When Muhammad died in 632 without a male heir, Sunnis contended that the choice of a successor should fall to his closest companions, but Shi’a believed that God had inspired the Prophet to appoint his cousin and son-in-law, Ali, as leader. So began a schism that is nearly as old as Islam itself. Laurence Louër tells the story of this ancient rivalry, taking readers from the last days of Muhammad to the political and doctrinal clashes of Sunnis and Shi’a today.
In a sweeping historical narrative spanning the Islamic world, Louër shows how the Sunni-Shi’a divide was never just a dispute over succession—at issue are questions about the very nature of Islamic political authority. She challenges the widespread perception of Sunnis and Shi’a as bitter enemies who are perpetually at war with each other, demonstrating how they have coexisted peacefully at various periods throughout the history of Islam. Louër traces how sectarian tensions have been inflamed or calmed depending on the political contingencies of the moment, whether to consolidate the rule of elites, assert clerical control over the state, or defy the powers that be.
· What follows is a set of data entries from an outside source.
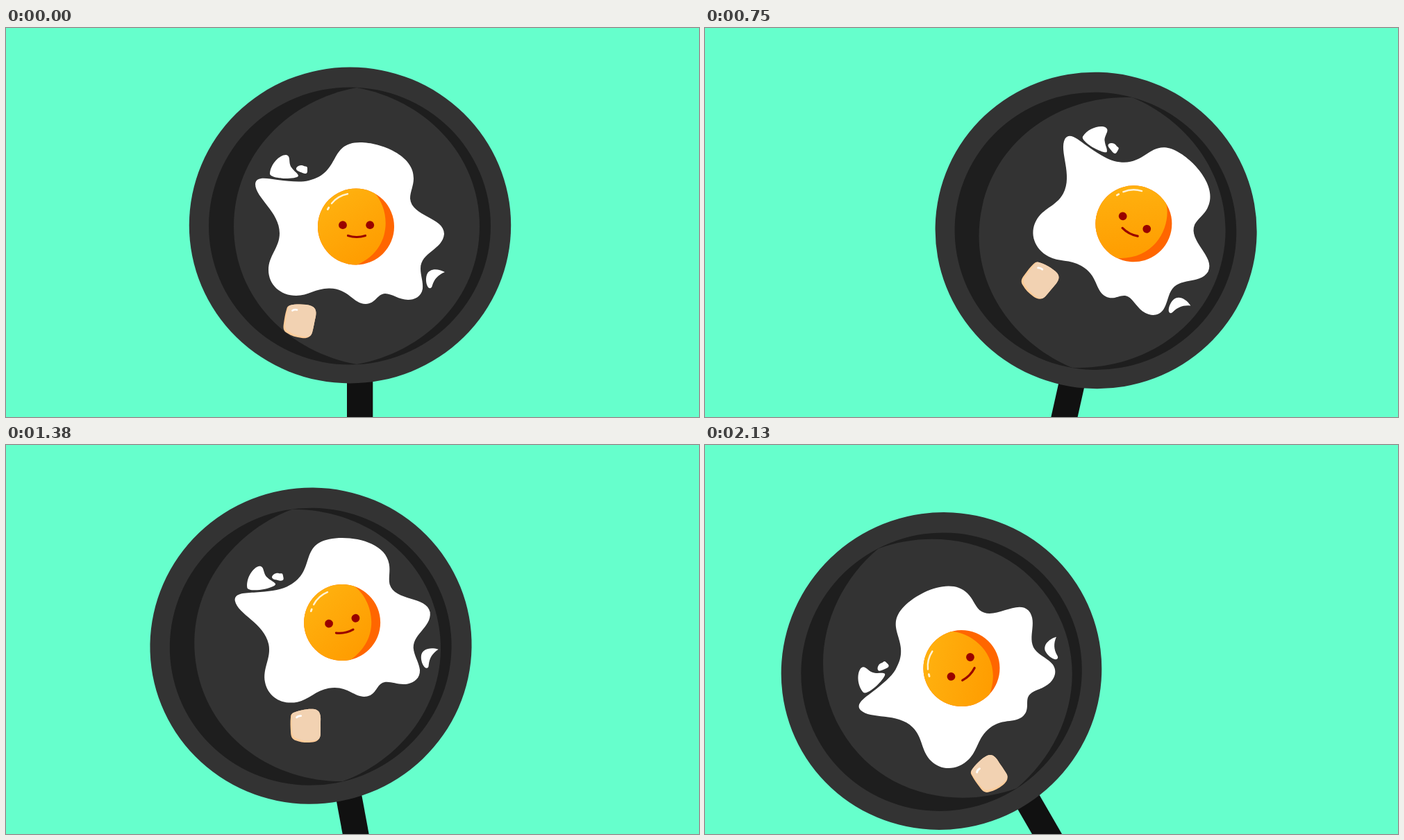
Write an HTML page with a canvas that moves like this. It is 998 by 561 pixels and loops after 2.16 s.

```html
<!DOCTYPE html>
<html lang="en">
<head>
<meta charset="utf-8">
<title>Frying egg</title>
<style>
html, body { margin: 0; width: 100%; height: 100%; overflow: hidden; background: #66ffcc; }
canvas { display: block; }
</style>
</head>
<body>
<canvas id="stage" width="998" height="561"></canvas>
<script>
const ctx = document.getElementById('stage').getContext('2d');
const LOOP = 2160, STEP = 30;
const PAN_PIVOT = [495.5, 594.5];
const EGG_PIVOT = [504, 486.5];

// time, angle
const panKeys = [[0, 0], [570, 18], [1170, 0], [1770, -30], [LOOP, -30]];
const eggTurn = [[0, 0], [720, 30], [1380, -11.5], [1512, -19.8], [1650, -25.7], [2130, -45.5], [LOOP, -46.7]];
// time, pivot x, pivot y
const eggPath = [
  [0, 504, 486.5], [300, 512.1, 476.3], [720, 523, 459], [1020, 524.3, 456.3],
  [1380, 524, 452], [1650, 510.7, 458.2], [2130, 512.1, 462.2], [LOOP, 512.2, 462.4]
];

const rim = blob(495.5, 284.5, 231.7, 228);
const well = blob(495, 285.5, 203, 200);
const base = new Path2D('M505 86C600 103 682 180 682 286C682 392 600 468 505 485C410 468 328 392 328 286C328 180 410 103 505 86Z');
const white = new Path2D(`M510 165C540 165 588 184 587 217C587 228 582 236 582 246C584 272 631 273 631 297
  C629 320 597 323 597 347C597 357 601 366 600 376C598 388 588 392 579 392C566 392 556 383 546 383
  C535 383 532 398 518 398C500 398 494 376 466 375.5C447 375 435 386 418 386C395 386 378 370 378 349
  C378 328 394 317 394 296C394 265 359 245 359 225C360 213 376 217 391 219C408 221 424 223 436 220
  C483 209 464 165 510 165Z`);
const drops = new Path2D(`M380 210C381 196 394 183 403 183C411 184 406 194 411 201C415 207 420 209 421 213
  C421 216 410 217 403 217C395 217 380 215 380 210Z
  M418 202C420 198 426 197 429 199C431 200 434 199 434 202L434 206C434 210 432 211 427 209C423 207 417 206 418 202Z
  M632 352C622 356 617 362 614 371C613 376 610 376 608 374C605 370 604 362 606 356C609 347 621 346 632 352Z`);
const butter = new Path2D(`M409 400C417 398 432 398 440 401C447 404 447 410 446 416C444 424 443 432 441 439
  C439 446 433 448 426 447C418 446 411 444 405 440C399 437 399 432 400 426C401 419 402 412 404 406C405 402 406 401 409 400Z`);
const yolk = blob(504, 286.5, 55, 55);
const yolkLit = new Path2D('M531 238C553 262 558 318 505 342L440 350L440 220L520 220Z');

const yolkFill = ctx.createLinearGradient(465, 245, 525, 335);
yolkFill.addColorStop(0, '#ffb10f');
yolkFill.addColorStop(1, '#ff9c00');

function blob(x, y, rx, ry) {
  const p = new Path2D();
  p.ellipse(x, y, rx, ry, 0, 0, Math.PI * 2);
  return p;
}

function at(keys, t) {
  let i = 1;
  while (i < keys.length - 1 && t > keys[i][0]) i++;
  const a = keys[i - 1], b = keys[i];
  const k = (t - a[0]) / (b[0] - a[0]);
  return a.slice(1).map((v, j) => v + (b[j + 1] - v) * k);
}

function fill(path, color) {
  ctx.fillStyle = color;
  ctx.fill(path);
}

function line(d, color, width) {
  ctx.strokeStyle = color;
  ctx.lineWidth = width;
  ctx.lineCap = 'round';
  ctx.stroke(new Path2D(d));
}

// Draws with the pivot moved to (x, y) and turned by deg
function posed(pivot, x, y, deg, draw) {
  ctx.save();
  ctx.translate(x, y);
  ctx.rotate(deg * Math.PI / 180);
  ctx.translate(-pivot[0], -pivot[1]);
  draw();
  ctx.restore();
}

function clipped(path, draw) {
  ctx.save();
  ctx.clip(path);
  draw();
  ctx.restore();
}

function drawPan() {
  ctx.fillStyle = '#111';
  ctx.fillRect(491, 470, 37.3, 260);
  fill(rim, '#333');
  fill(well, '#1e1e1e');
  clipped(well, () => fill(base, '#333'));
}

function drawEgg() {
  fill(white, '#fff');
  fill(drops, '#fff');

  fill(butter, '#ffcc99');
  clipped(butter, () => {
    ctx.translate(2.5, -2);
    fill(butter, '#f2d2b2');
  });
  line('M412.5 407.5Q415 405.5 419 406.5', '#fff', 2.8);

  fill(yolk, '#ff6600');
  clipped(yolk, () => fill(yolkLit, yolkFill));
  line('M469 253Q478 242 492 239.3', '#fff3d6', 2.4);
  line('M463.3 261.5L464.8 259', '#fff3d6', 2.8);

  fill(blob(485, 284.2, 5.9, 5.9), '#990000');
  fill(blob(524.2, 284.2, 5.9, 5.9), '#990000');
  line('M492.5 299.5Q505 303.5 517.5 299.5', '#990000', 3.2);
}

function frame(now) {
  const t = Math.floor(now % LOOP / STEP) * STEP;
  ctx.fillStyle = '#66ffcc';
  ctx.fillRect(0, 0, 998, 561);
  posed(PAN_PIVOT, ...PAN_PIVOT, at(panKeys, t)[0], drawPan);
  const [x, y] = at(eggPath, t);
  posed(EGG_PIVOT, x, y, at(eggTurn, t)[0], drawEgg);
}

const start = performance.now();
function tick() {
  frame(performance.now() - start);
  requestAnimationFrame(tick);
}
tick();
</script>
</body>
</html>
```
Timely and provocative, Sunnis and Shi’a provides needed perspective on the historical roots of today’s conflicts and reveals how both branches of Islam have influenced and emulated each other in unexpected ways. This compelling and accessible book also examines the diverse regional contexts of the Sunni-Shi’a divide, examining how it has shaped societies and politics in countries such as Iraq, Pakistan, Saudi Arabia, Iran, Yemen, and Lebanon.